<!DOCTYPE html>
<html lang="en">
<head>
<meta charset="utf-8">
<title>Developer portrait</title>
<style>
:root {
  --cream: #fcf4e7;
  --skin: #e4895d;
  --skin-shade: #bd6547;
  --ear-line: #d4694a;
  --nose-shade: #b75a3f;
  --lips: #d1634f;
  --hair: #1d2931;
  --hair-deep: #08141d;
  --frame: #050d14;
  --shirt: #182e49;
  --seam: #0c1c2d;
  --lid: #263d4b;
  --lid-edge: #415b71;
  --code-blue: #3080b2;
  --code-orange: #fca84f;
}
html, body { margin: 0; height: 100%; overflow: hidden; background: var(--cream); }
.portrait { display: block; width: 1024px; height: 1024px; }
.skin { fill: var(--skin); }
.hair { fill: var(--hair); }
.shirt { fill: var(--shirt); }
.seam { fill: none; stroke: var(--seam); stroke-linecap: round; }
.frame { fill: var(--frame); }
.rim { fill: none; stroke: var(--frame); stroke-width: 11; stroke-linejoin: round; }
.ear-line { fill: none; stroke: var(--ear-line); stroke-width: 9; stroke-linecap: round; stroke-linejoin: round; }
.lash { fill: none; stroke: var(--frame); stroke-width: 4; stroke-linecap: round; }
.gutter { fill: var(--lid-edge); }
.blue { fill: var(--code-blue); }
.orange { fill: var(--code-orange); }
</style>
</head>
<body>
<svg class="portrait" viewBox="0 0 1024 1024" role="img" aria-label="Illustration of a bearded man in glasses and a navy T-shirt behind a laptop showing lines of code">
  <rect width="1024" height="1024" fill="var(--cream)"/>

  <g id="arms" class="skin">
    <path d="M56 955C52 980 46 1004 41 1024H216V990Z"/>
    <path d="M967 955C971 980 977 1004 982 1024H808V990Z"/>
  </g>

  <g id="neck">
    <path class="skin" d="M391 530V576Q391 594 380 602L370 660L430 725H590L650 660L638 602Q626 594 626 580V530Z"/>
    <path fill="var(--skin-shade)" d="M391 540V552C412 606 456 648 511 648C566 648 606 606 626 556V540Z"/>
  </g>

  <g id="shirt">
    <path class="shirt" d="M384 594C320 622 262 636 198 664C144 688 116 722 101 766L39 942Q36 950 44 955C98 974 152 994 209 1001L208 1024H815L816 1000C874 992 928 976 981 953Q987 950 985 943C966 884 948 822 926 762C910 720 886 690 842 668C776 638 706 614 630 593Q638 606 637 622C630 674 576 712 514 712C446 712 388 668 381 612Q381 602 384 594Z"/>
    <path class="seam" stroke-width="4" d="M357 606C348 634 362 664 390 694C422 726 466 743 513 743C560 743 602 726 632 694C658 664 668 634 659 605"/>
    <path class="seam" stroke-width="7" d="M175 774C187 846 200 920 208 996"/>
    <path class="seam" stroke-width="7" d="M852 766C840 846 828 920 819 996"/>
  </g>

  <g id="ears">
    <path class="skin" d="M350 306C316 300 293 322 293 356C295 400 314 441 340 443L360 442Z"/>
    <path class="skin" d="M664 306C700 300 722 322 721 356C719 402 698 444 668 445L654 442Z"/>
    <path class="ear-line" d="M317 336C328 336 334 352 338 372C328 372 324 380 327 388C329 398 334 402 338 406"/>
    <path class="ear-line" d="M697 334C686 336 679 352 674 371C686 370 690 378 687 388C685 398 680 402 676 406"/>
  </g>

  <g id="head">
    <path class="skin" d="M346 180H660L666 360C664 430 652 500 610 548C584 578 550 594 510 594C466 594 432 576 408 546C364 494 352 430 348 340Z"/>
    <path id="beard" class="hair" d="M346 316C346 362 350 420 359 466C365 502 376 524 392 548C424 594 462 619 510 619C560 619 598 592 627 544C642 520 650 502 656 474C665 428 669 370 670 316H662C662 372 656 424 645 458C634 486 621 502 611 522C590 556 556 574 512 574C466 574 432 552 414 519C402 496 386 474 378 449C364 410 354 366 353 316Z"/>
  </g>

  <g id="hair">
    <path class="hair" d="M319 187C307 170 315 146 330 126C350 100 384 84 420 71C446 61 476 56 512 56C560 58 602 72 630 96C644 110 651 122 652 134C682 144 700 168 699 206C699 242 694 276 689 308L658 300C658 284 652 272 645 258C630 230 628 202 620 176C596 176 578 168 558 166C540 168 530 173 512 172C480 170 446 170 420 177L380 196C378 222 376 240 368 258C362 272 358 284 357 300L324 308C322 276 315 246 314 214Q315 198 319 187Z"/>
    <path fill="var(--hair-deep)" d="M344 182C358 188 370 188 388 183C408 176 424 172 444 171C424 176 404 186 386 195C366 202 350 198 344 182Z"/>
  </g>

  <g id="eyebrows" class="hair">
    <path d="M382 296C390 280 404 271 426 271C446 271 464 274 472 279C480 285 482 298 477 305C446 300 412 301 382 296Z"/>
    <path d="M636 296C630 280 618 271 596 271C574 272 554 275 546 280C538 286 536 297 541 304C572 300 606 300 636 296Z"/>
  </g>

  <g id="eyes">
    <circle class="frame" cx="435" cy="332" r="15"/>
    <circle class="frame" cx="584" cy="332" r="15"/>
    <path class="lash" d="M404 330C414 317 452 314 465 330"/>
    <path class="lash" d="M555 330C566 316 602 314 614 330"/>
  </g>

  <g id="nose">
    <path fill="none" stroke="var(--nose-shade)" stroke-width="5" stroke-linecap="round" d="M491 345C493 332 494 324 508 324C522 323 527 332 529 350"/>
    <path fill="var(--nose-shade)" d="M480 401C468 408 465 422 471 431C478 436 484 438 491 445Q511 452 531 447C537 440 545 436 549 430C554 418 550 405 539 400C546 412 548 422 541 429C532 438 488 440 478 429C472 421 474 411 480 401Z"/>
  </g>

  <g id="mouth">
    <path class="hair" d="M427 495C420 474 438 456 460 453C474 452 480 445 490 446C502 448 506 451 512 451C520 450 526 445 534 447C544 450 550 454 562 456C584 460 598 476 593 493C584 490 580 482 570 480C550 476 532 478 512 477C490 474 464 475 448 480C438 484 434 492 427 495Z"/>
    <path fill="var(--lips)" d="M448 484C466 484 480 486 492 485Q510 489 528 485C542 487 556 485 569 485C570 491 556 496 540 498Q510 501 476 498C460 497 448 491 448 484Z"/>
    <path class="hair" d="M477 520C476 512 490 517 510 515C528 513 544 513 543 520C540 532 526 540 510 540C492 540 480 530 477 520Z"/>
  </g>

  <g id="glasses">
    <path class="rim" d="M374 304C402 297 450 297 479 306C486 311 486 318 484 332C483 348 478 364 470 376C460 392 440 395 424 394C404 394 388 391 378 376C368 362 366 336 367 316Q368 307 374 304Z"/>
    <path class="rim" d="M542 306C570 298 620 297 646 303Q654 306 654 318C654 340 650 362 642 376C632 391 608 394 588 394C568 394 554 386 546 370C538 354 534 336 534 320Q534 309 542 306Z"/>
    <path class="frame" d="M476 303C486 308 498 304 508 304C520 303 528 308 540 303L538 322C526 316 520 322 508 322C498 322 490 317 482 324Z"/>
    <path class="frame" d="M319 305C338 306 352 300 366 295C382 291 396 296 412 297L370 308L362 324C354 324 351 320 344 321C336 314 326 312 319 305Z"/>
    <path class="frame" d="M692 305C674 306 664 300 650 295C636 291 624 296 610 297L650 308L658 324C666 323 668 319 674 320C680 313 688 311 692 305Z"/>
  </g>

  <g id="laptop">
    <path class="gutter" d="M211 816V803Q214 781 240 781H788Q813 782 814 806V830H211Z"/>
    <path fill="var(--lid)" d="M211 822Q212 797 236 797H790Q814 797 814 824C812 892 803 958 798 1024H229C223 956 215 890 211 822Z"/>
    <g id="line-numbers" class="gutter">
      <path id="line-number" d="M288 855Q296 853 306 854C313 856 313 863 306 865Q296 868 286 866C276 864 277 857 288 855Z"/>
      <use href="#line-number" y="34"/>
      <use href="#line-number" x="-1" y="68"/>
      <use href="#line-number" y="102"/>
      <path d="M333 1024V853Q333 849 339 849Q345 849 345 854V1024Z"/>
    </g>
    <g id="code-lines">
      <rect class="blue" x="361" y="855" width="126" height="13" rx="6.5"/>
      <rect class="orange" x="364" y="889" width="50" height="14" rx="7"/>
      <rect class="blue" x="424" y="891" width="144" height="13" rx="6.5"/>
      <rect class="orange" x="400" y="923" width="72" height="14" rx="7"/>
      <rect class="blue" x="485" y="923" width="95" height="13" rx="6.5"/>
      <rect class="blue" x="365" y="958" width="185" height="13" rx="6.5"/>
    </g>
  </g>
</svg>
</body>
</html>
○ ○ ○ ○
Your assignment. Would you copy every line of the entries that includes the word "frame"?

Answer.
  --frame: #050d14;
.frame { fill: var(--frame); }
.rim { fill: none; stroke: var(--frame); stroke-width: 11; stroke-linejoin: round; }
.lash { fill: none; stroke: var(--frame); stroke-width: 4; stroke-linecap: round; }
    <circle class="frame" cx="435" cy="332" r="15"/>
    <circle class="frame" cx="584" cy="332" r="15"/>
    <path class="frame" d="M476 303C486 308 498 304 508 304C520 303 528 308 540 303L538 322C526 316 520 322 508 322C498 322 490 317 482 324Z"/>
    <path class="frame" d="M319 305C338 306 352 300 366 295C382 291 396 296 412 297L370 308L362 324C354 324 351 320 344 321C336 314 326 312 319 305Z"/>
    <path class="frame" d="M692 305C674 306 664 300 650 295C636 291 624 296 610 297L650 308L658 324C666 323 668 319 674 320C680 313 688 311 692 305Z"/>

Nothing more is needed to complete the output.